**Task instructions:** Set down exactly the lines below, from the one containing "<h2>SPECIAL OFFER</h2>" through the final line, and include no others.

== Segment start ==

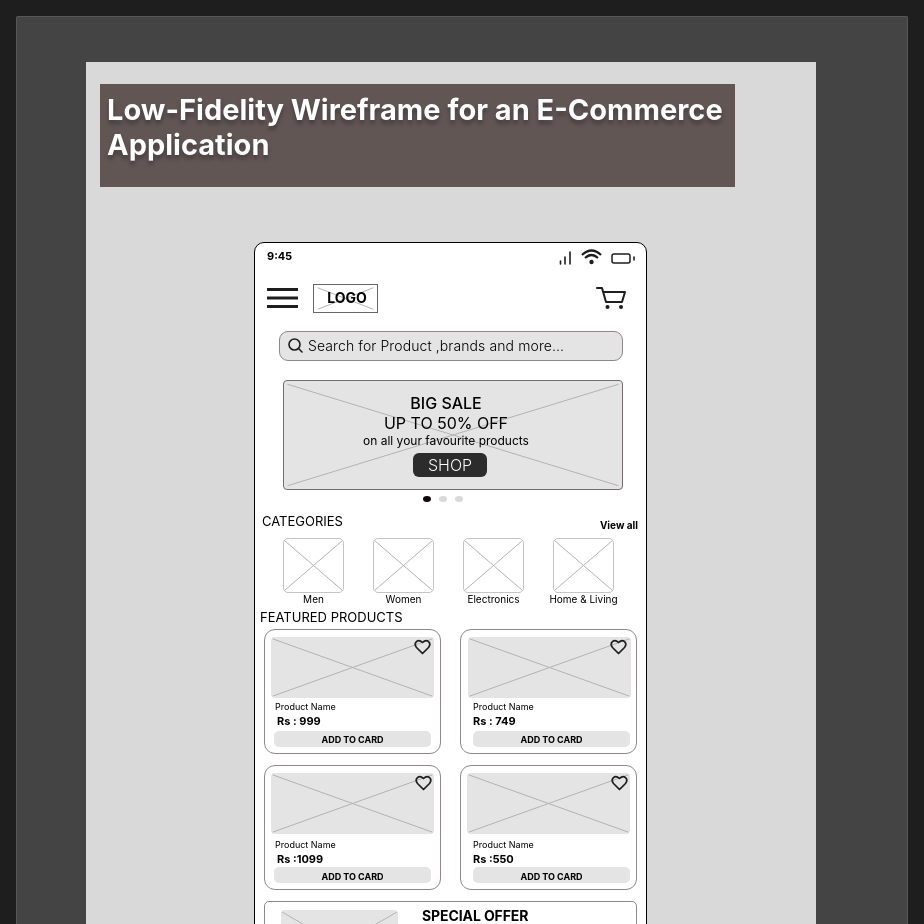
<!DOCTYPE html>
<html lang="en">
<head>
<meta charset="utf-8">
<title>Low-Fidelity Wireframe</title>
<style>
:root {
  --backdrop: #1e1e1e;
  --frame: #444444;
  --frame-edge: #575757;
  --board: #d9d9d9;
  --title-bar: #625655;
  --ink: #000000;
  --icon: #1e1e1e;
  --placeholder: #e4e4e4;
  --cross: #b3b3b3;
  --tile-edge: #c4c4c4;
  --card-edge: #8f8889;
  --dark-button: #2c2c2c;
}
* { box-sizing: border-box; margin: 0; padding: 0; }
html, body { width: 924px; height: 924px; overflow: hidden; }
body { background: var(--backdrop); color: var(--ink); font-family: Inter, "Open Sans", sans-serif; padding: 16px 16px 0; }
svg { display: block; }
h1, h2, p, a, span { white-space: nowrap; }
a { color: inherit; text-decoration: none; }
.symbols { position: absolute; width: 0; height: 0; }
.frame { width: 892px; height: 908px; overflow: hidden; background: var(--frame); border: 1px solid var(--frame-edge); border-bottom: 0; border-radius: 2px 2px 0 0; padding: 45px 0 0 69px; }
.board { width: 730px; height: 862px; overflow: hidden; background: var(--board); padding: 22px 14px 0; }
.title { width: 635px; height: 103px; background: var(--title-bar); padding: 8px 7px; color: #fff; font-size: 29px; line-height: 35px; font-weight: 700; text-shadow: 0 4px 4px rgba(0, 0, 0, .3); }

.phone { width: 393px; height: 760px; margin: 55px 0 0 154px; background: #fff; border: 1px solid var(--ink); border-radius: 10px 10px 0 0; }
.status { display: flex; justify-content: space-between; height: 30px; padding: 0 10px 0 12px; }
.time { font-size: 11px; line-height: 27px; font-weight: 700; }
.status-icons { width: 78px; height: 30px; }
.header { display: flex; align-items: center; height: 50px; padding: 0 19px 0 12px; }
.logo { position: relative; width: 65px; height: 29px; margin: 1px auto 0 15px; border: 1px solid #666; }
.logo span { position: absolute; inset: 0; padding-left: 3px; text-align: center; font-size: 14px; line-height: 26px; font-weight: 700; }
.logo svg { position: absolute; left: 3px; top: 2px; width: 57px; height: 23px; }
.search { display: flex; align-items: center; gap: 5px; width: 344px; height: 30px; margin: 8px 0 0 24px; padding: 0 8px 2px; background: var(--placeholder); border: 1px solid var(--card-edge); border-radius: 9px; font-size: 14px; font-weight: 300; letter-spacing: .1px; }
.cross { width: 100%; height: 100%; fill: none; stroke: var(--cross); stroke-width: 1; }

.hero { position: relative; width: 340px; height: 110px; margin: 19px 0 0 28px; background: var(--placeholder); border: 1px solid #756b6d; border-radius: 4px; }
.hero-copy { position: absolute; inset: 0; display: flex; flex-direction: column; align-items: center; padding: 12px 14px 0 0; font-size: 16px; line-height: 20px; }
.hero-copy h2 { font-size: 16px; font-weight: 500; }
.hero-copy small { font-size: 12px; line-height: 15px; }
.shop { width: 74px; height: 24px; margin: 5px 0 0 8px; border-radius: 6px; background: var(--dark-button); color: #fff; text-align: center; font-weight: 300; line-height: 24px; }
.dots { display: flex; gap: 8px; height: 18px; padding: 6px 0 0 168px; }
.dots span { width: 8px; height: 6px; border-radius: 50%; background: var(--board); }
.dots .active { background: #12050a; }

.section-head { display: flex; justify-content: space-between; height: 30px; padding: 5px 8px 0 7px; }
.section-name { font-size: 13px; line-height: 16px; font-weight: 400; }
.view-all { font-size: 10px; line-height: 12px; font-weight: 700; margin-top: 6px; }
.categories { display: flex; gap: 29px; padding-left: 28px; list-style: none; height: 71px; }
.categories li { width: 61px; display: flex; flex-direction: column; align-items: center; font-size: 10px; line-height: 13px; }
.tile { width: 61px; height: 55px; border: 1px solid var(--tile-edge); border-radius: 5px; }
.featured-name { padding-left: 5px; height: 20px; }

.products { display: grid; grid-template-columns: 177px 177px; gap: 11px 19px; padding-left: 9px; }
.card { --text-x: 12px; --price-x: 12px; --button-x: 12px; --image-x: 7px; --drop: 0px; position: relative; height: 125px; border: 1px solid var(--card-edge); border-radius: 11px; padding-top: 7px; }
.card.left { --text-x: 10px; --button-x: 9px; --image-x: 6px; }
.card.lower { --drop: 2px; }
.card.lower.right { --image-x: 6px; }
.photo { width: 163px; height: 61px; margin-left: var(--image-x); background: var(--placeholder); border-radius: 4px; }
.heart { position: absolute; left: 149px; top: 9px; width: 17px; height: 16px; }
.card.lower .heart { left: 150px; }
.product-name, .price { position: relative; top: var(--drop); }
.product-name { padding-left: var(--text-x); font-size: 9px; line-height: 17px; }
.price { padding-left: var(--price-x); font-size: 11px; line-height: 13px; font-weight: 700; }
.add { display: block; width: 157px; height: 16px; margin: 3px 0 0 var(--button-x); border-radius: 5px; background: var(--placeholder); text-align: center; font-size: 9px; line-height: 17px; font-weight: 700; }
.card.lower .add { line-height: 19px; }

.offer { display: flex; width: 373px; height: 90px; margin: 11px 0 0 9px; padding: 8px 16px 0; border: 1px solid var(--card-edge); border-radius: 5px; }
.offer-photo { width: 117px; height: 70px; margin-right: 24px; background: var(--placeholder); border-radius: 4px; }
.offer h2 { font-size: 14px; line-height: 14px; font-weight: 700; letter-spacing: -.1px; margin-top: -1px; }
</style>
</head>
<body>
<svg class="symbols" aria-hidden="true">
  <defs>
    <symbol id="cross" viewBox="0 0 100 100" preserveAspectRatio="none">
      <path d="M1 3 L99 97 M99 3 L1 97" vector-effect="non-scaling-stroke"/>
    </symbol>
    <symbol id="heart" viewBox="0 0 17 16">
      <path d="M8.5 14.5 L2.5 8.5 C-1 4 4 -1 8.5 3.5 C13 -1 18 4 14.5 8.5 Z" fill="none" stroke="#1e1e1e" stroke-width="1.7" stroke-linejoin="round"/>
    </symbol>
  </defs>
</svg>
<main class="frame">
  <div class="board">
    <h1 class="title">Low-Fidelity Wireframe for an E-Commerce<br>Application</h1>
    <section class="phone">
      <div class="status">
        <span class="time">9:45</span>
        <svg class="status-icons" viewBox="0 0 78 30" fill="none" stroke="#1e1e1e" aria-label="Signal, wireless and battery">
          <path d="M2.5 18 V21 M7 14 V21 M12 9 V21" stroke-width="1.6" stroke-linecap="round"/>
          <path d="M24 12 Q33.5 3 43 12 M27 15 Q33.5 9 40 15" stroke-width="2.2"/>
          <circle cx="33.5" cy="19" r="2.2" fill="#1e1e1e" stroke="none"/>
          <rect x="54" y="11" width="18" height="9" rx="2" stroke-width="1.5"/>
          <path d="M76 14 V17" stroke-width="1.6" stroke-linecap="round"/>
        </svg>
      </div>
      <header class="header">
        <svg width="31" height="20" viewBox="0 0 31 20" fill="#1e1e1e" aria-label="Menu">
          <rect width="31" height="3"/><rect y="8.5" width="31" height="3"/><rect y="17" width="31" height="3"/>
        </svg>
        <div class="logo">
          <svg class="cross"><use href="#cross"/></svg>
          <span>LOGO</span>
        </div>
        <svg width="31" height="24" viewBox="0 0 31 24" aria-label="Cart">
          <path d="M1 2 H6 L10 16 H26 L29 6 H8" fill="none" stroke="#1e1e1e" stroke-width="2" stroke-linecap="round" stroke-linejoin="round"/>
          <circle cx="11.5" cy="21" r="2" fill="#1e1e1e"/><circle cx="25" cy="21" r="2" fill="#1e1e1e"/>
        </svg>
      </header>
      <div class="search">
        <svg width="15" height="15" viewBox="0 0 15 15" fill="none" stroke="#1e1e1e" stroke-width="1.6" stroke-linecap="round" aria-hidden="true">
          <circle cx="6.5" cy="6.5" r="5.5"/><path d="M10.5 10.5 L14 14"/>
        </svg>
        <span>Search for Product ,brands and more...</span>
      </div>
      <section class="hero">
        <svg class="cross"><use href="#cross"/></svg>
        <div class="hero-copy">
          <h2>BIG SALE</h2>
          <p>UP TO 50% OFF</p>
          <small>on all your favourite products</small>
          <a class="shop" href="#">SHOP</a>
        </div>
      </section>
      <div class="dots"><span class="active"></span><span></span><span></span></div>

      <div class="section-head">
        <h2 class="section-name">CATEGORIES</h2>
        <a class="view-all" href="#">View all</a>
      </div>
      <ul class="categories">
        <li><div class="tile"><svg class="cross"><use href="#cross"/></svg></div><span>Men</span></li>
        <li><div class="tile"><svg class="cross"><use href="#cross"/></svg></div><span>Women</span></li>
        <li><div class="tile"><svg class="cross"><use href="#cross"/></svg></div><span>Electronics</span></li>
        <li><div class="tile"><svg class="cross"><use href="#cross"/></svg></div><span>Home &amp; Living</span></li>
      </ul>

      <h2 class="section-name featured-name">FEATURED PRODUCTS</h2>
      <div class="products">
        <article class="card left">
          <div class="photo"><svg class="cross"><use href="#cross"/></svg></div>
          <svg class="heart" aria-label="Favourite"><use href="#heart"/></svg>
          <p class="product-name">Product Name</p>
          <p class="price">Rs : 999</p>
          <a class="add" href="#">ADD TO CARD</a>
        </article>
        <article class="card right">
          <div class="photo"><svg class="cross"><use href="#cross"/></svg></div>
          <svg class="heart" aria-label="Favourite"><use href="#heart"/></svg>
          <p class="product-name">Product Name</p>
          <p class="price">Rs : 749</p>
          <a class="add" href="#">ADD TO CARD</a>
        </article>
        <article class="card left lower">
          <div class="photo"><svg class="cross"><use href="#cross"/></svg></div>
          <svg class="heart" aria-label="Favourite"><use href="#heart"/></svg>
          <p class="product-name">Product Name</p>
          <p class="price">Rs :1099</p>
          <a class="add" href="#">ADD TO CARD</a>
        </article>
        <article class="card right lower">
          <div class="photo"><svg class="cross"><use href="#cross"/></svg></div>
          <svg class="heart" aria-label="Favourite"><use href="#heart"/></svg>
          <p class="product-name">Product Name</p>
          <p class="price">Rs :550</p>
          <a class="add" href="#">ADD TO CARD</a>
        </article>
      </div>

      <section class="offer">
        <div class="offer-photo"><svg class="cross"><use href="#cross"/></svg></div>
        <h2>SPECIAL OFFER</h2>
      </section>
    </section>
  </div>
</main>
</body>
</html>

== Segment end ==

**Task solution:**
        <h2>SPECIAL OFFER</h2>
      </section>
    </section>
  </div>
</main>
</body>
</html>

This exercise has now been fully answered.